• [Given data]:
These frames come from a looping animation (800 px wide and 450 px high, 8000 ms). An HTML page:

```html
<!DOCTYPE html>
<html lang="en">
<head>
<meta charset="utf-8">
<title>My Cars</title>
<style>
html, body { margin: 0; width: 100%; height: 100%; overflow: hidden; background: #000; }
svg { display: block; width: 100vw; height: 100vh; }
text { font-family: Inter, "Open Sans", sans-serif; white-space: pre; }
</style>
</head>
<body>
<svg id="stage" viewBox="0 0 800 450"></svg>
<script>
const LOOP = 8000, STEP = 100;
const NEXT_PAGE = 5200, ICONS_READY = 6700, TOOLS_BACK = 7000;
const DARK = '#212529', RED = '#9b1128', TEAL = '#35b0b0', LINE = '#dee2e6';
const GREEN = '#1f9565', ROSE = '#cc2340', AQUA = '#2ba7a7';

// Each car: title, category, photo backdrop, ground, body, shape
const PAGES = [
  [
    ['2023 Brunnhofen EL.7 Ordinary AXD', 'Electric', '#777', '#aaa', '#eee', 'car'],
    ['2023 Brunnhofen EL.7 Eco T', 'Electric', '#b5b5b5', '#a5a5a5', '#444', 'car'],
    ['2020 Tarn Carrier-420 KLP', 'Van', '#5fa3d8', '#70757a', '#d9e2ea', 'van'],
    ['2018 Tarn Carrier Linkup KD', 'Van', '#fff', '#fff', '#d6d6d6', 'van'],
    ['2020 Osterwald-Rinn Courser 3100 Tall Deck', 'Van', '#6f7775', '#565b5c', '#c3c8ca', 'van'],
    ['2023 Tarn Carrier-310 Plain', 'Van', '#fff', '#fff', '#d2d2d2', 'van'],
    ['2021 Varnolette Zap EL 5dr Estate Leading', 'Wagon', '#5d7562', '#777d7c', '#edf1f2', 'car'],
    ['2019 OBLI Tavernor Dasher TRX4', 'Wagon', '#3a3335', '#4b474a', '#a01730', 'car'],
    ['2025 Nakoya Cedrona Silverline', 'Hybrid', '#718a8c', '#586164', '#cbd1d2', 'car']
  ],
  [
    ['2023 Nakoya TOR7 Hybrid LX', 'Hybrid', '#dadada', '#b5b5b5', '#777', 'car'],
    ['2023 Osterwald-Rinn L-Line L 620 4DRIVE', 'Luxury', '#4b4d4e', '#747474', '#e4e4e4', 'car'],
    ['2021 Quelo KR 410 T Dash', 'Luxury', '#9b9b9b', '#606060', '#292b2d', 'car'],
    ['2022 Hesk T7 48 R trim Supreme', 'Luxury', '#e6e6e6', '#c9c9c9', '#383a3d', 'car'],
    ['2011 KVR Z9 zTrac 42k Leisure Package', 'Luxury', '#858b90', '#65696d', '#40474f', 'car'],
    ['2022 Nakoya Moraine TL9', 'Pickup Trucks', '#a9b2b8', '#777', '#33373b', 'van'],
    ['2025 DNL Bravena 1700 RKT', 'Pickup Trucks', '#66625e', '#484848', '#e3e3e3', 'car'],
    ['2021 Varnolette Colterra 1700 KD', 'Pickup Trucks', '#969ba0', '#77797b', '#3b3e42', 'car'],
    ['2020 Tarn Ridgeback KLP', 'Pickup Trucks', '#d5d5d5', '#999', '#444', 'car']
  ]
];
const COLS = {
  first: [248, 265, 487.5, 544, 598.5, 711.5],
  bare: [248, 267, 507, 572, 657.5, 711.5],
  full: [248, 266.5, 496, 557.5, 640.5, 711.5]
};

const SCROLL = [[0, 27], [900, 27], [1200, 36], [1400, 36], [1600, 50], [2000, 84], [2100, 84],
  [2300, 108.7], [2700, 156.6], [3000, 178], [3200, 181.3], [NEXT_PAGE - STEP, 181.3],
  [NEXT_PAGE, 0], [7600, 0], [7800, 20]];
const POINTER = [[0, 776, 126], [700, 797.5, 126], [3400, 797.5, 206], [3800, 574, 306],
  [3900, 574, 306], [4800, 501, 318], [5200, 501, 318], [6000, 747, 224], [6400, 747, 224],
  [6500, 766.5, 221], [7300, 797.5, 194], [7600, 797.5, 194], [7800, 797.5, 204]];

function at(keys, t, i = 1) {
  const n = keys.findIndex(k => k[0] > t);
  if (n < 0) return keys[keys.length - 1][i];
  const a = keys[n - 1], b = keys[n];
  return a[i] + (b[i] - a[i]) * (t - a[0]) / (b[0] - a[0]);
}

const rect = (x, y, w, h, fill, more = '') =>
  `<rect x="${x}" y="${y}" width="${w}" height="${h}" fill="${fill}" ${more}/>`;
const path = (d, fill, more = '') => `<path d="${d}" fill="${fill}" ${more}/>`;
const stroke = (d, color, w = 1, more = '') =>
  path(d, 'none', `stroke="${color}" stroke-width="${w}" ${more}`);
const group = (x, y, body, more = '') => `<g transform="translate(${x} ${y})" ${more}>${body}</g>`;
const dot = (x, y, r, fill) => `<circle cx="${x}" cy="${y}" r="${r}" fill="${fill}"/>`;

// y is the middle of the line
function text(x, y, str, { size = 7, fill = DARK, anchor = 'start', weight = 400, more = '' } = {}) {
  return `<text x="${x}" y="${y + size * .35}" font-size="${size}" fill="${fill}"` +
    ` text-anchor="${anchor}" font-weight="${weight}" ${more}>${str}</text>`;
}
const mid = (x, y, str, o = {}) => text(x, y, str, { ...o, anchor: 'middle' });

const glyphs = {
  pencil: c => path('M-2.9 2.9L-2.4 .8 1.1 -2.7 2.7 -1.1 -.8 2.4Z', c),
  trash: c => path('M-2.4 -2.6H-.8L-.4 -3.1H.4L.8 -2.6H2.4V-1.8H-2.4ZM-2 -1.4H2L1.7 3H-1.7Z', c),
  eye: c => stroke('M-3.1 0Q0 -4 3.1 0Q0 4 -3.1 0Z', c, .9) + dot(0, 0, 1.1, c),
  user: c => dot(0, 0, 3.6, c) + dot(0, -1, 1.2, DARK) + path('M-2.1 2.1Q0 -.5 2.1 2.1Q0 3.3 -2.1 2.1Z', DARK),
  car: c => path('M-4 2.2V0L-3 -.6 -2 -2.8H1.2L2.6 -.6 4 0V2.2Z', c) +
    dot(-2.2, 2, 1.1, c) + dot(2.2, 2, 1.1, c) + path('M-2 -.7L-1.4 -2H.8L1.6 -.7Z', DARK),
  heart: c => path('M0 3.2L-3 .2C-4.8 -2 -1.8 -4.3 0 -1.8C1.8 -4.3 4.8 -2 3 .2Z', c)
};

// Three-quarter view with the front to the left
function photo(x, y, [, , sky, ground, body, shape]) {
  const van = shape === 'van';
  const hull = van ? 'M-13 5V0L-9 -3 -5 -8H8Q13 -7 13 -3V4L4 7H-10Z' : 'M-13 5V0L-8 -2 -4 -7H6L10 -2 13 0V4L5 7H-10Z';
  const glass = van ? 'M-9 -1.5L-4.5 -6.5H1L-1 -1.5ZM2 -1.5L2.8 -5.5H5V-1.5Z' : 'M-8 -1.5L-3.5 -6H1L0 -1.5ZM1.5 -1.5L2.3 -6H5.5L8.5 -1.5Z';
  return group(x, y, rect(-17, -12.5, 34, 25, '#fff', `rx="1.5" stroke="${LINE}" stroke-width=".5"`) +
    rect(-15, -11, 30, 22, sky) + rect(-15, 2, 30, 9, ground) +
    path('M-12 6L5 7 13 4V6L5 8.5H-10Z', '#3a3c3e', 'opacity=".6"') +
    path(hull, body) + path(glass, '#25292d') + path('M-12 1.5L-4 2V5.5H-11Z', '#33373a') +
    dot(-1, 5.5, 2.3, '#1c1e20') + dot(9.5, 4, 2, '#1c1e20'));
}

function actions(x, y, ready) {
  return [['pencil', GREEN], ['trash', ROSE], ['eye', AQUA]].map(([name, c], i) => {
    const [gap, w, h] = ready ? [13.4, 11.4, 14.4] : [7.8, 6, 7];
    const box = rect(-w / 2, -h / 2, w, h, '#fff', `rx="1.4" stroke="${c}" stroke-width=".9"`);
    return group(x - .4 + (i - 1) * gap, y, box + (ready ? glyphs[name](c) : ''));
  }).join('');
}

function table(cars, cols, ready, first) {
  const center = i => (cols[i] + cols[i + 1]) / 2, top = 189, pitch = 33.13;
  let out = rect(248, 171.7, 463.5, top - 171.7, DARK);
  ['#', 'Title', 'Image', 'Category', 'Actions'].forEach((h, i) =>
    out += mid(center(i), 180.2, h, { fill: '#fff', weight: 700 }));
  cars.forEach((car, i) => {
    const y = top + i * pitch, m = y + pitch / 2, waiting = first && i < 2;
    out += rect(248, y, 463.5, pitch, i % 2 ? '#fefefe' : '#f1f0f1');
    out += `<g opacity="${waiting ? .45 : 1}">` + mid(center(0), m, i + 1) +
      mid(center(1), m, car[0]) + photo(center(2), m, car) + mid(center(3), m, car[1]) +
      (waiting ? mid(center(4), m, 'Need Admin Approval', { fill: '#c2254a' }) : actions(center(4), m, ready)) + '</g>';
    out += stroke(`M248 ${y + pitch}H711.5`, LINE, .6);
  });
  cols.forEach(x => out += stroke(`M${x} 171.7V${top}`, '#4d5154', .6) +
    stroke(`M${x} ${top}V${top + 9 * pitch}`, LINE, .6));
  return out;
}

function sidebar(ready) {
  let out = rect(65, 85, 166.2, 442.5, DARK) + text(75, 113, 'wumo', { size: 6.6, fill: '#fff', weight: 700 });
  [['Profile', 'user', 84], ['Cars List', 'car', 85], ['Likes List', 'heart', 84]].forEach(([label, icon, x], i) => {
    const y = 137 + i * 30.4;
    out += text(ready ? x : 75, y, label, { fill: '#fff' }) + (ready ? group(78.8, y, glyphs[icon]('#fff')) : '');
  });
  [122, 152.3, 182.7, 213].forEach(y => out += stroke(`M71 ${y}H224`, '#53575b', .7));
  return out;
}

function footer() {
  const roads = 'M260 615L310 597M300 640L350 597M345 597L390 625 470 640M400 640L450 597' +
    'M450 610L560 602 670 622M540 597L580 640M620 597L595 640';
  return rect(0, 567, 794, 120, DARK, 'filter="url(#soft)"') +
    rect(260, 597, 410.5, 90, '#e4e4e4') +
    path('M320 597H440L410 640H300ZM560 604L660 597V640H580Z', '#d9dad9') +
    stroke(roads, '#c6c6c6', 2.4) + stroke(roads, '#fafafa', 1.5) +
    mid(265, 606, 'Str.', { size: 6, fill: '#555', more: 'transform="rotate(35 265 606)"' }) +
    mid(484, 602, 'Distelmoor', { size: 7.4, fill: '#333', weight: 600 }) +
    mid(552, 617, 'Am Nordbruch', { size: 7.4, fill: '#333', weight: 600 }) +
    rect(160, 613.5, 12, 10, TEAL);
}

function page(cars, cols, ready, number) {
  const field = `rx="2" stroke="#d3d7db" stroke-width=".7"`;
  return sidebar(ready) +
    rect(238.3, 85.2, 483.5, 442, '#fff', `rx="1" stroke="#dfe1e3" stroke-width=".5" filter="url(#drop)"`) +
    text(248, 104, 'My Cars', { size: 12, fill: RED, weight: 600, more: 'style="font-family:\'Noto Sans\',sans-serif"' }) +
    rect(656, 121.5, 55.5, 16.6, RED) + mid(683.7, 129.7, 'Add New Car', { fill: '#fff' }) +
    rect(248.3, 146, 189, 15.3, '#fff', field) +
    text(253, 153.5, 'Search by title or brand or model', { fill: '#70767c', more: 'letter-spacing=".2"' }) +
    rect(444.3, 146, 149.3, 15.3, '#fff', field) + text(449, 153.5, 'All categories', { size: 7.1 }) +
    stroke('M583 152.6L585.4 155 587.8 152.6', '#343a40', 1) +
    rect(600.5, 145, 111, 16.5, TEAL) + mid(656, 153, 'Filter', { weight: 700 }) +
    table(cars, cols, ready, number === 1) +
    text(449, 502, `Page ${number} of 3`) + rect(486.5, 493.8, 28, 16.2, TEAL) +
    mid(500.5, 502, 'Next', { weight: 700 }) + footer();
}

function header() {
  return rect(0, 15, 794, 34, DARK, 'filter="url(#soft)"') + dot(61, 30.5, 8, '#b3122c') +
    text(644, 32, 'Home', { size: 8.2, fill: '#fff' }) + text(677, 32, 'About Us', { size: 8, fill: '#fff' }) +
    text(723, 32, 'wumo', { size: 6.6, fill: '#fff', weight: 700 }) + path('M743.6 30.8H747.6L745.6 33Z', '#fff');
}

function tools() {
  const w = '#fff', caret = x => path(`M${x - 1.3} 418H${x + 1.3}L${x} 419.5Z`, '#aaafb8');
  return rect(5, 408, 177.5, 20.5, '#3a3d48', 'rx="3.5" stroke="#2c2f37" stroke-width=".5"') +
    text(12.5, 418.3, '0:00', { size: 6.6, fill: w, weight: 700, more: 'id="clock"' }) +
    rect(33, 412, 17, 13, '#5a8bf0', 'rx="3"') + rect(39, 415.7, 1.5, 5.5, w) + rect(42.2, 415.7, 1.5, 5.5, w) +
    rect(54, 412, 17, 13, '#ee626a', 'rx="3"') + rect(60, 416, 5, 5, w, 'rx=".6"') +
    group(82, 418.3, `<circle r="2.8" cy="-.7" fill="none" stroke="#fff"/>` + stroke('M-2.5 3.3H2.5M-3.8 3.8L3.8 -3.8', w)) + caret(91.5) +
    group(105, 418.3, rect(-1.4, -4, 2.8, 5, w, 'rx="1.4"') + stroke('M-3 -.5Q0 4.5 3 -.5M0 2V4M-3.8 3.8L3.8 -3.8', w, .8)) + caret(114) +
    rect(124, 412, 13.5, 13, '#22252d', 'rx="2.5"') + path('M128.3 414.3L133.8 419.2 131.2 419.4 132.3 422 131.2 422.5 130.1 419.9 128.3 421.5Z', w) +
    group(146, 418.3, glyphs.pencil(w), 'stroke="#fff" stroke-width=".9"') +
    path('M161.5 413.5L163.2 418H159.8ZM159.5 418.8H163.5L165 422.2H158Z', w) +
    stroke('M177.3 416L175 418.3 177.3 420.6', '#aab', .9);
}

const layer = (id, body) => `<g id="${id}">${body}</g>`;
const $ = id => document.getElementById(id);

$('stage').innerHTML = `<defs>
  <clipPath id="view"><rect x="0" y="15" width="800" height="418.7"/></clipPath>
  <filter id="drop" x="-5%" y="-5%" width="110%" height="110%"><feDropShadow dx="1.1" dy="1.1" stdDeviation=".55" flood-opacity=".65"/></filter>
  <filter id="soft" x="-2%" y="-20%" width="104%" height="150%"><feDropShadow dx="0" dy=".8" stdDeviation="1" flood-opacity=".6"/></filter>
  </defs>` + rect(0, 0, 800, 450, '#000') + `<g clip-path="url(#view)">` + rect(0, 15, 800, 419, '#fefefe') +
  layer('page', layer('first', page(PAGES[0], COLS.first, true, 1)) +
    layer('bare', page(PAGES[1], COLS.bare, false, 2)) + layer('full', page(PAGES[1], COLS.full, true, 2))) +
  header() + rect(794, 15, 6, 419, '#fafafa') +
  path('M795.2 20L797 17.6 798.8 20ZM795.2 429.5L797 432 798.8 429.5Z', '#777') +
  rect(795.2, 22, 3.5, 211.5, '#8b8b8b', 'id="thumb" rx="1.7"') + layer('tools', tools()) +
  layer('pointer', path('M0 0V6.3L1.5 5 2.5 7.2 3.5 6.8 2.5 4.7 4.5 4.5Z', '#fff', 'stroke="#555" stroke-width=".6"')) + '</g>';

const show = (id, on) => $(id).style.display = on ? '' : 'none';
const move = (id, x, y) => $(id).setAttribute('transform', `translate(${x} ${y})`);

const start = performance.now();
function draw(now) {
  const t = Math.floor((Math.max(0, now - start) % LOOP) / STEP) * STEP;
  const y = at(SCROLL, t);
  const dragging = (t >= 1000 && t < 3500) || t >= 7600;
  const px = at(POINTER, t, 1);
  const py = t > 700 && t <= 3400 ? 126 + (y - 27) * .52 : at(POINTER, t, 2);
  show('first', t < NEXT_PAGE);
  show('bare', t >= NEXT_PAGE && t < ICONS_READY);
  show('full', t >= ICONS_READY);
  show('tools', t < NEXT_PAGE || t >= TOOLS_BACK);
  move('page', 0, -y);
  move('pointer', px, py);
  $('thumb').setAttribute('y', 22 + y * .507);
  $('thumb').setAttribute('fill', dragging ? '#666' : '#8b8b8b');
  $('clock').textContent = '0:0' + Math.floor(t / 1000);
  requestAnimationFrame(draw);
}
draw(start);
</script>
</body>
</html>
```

• [Prompt]:
Go through the entries above and count the lines with the word "more", then give only that number.

• [Completed task]:
12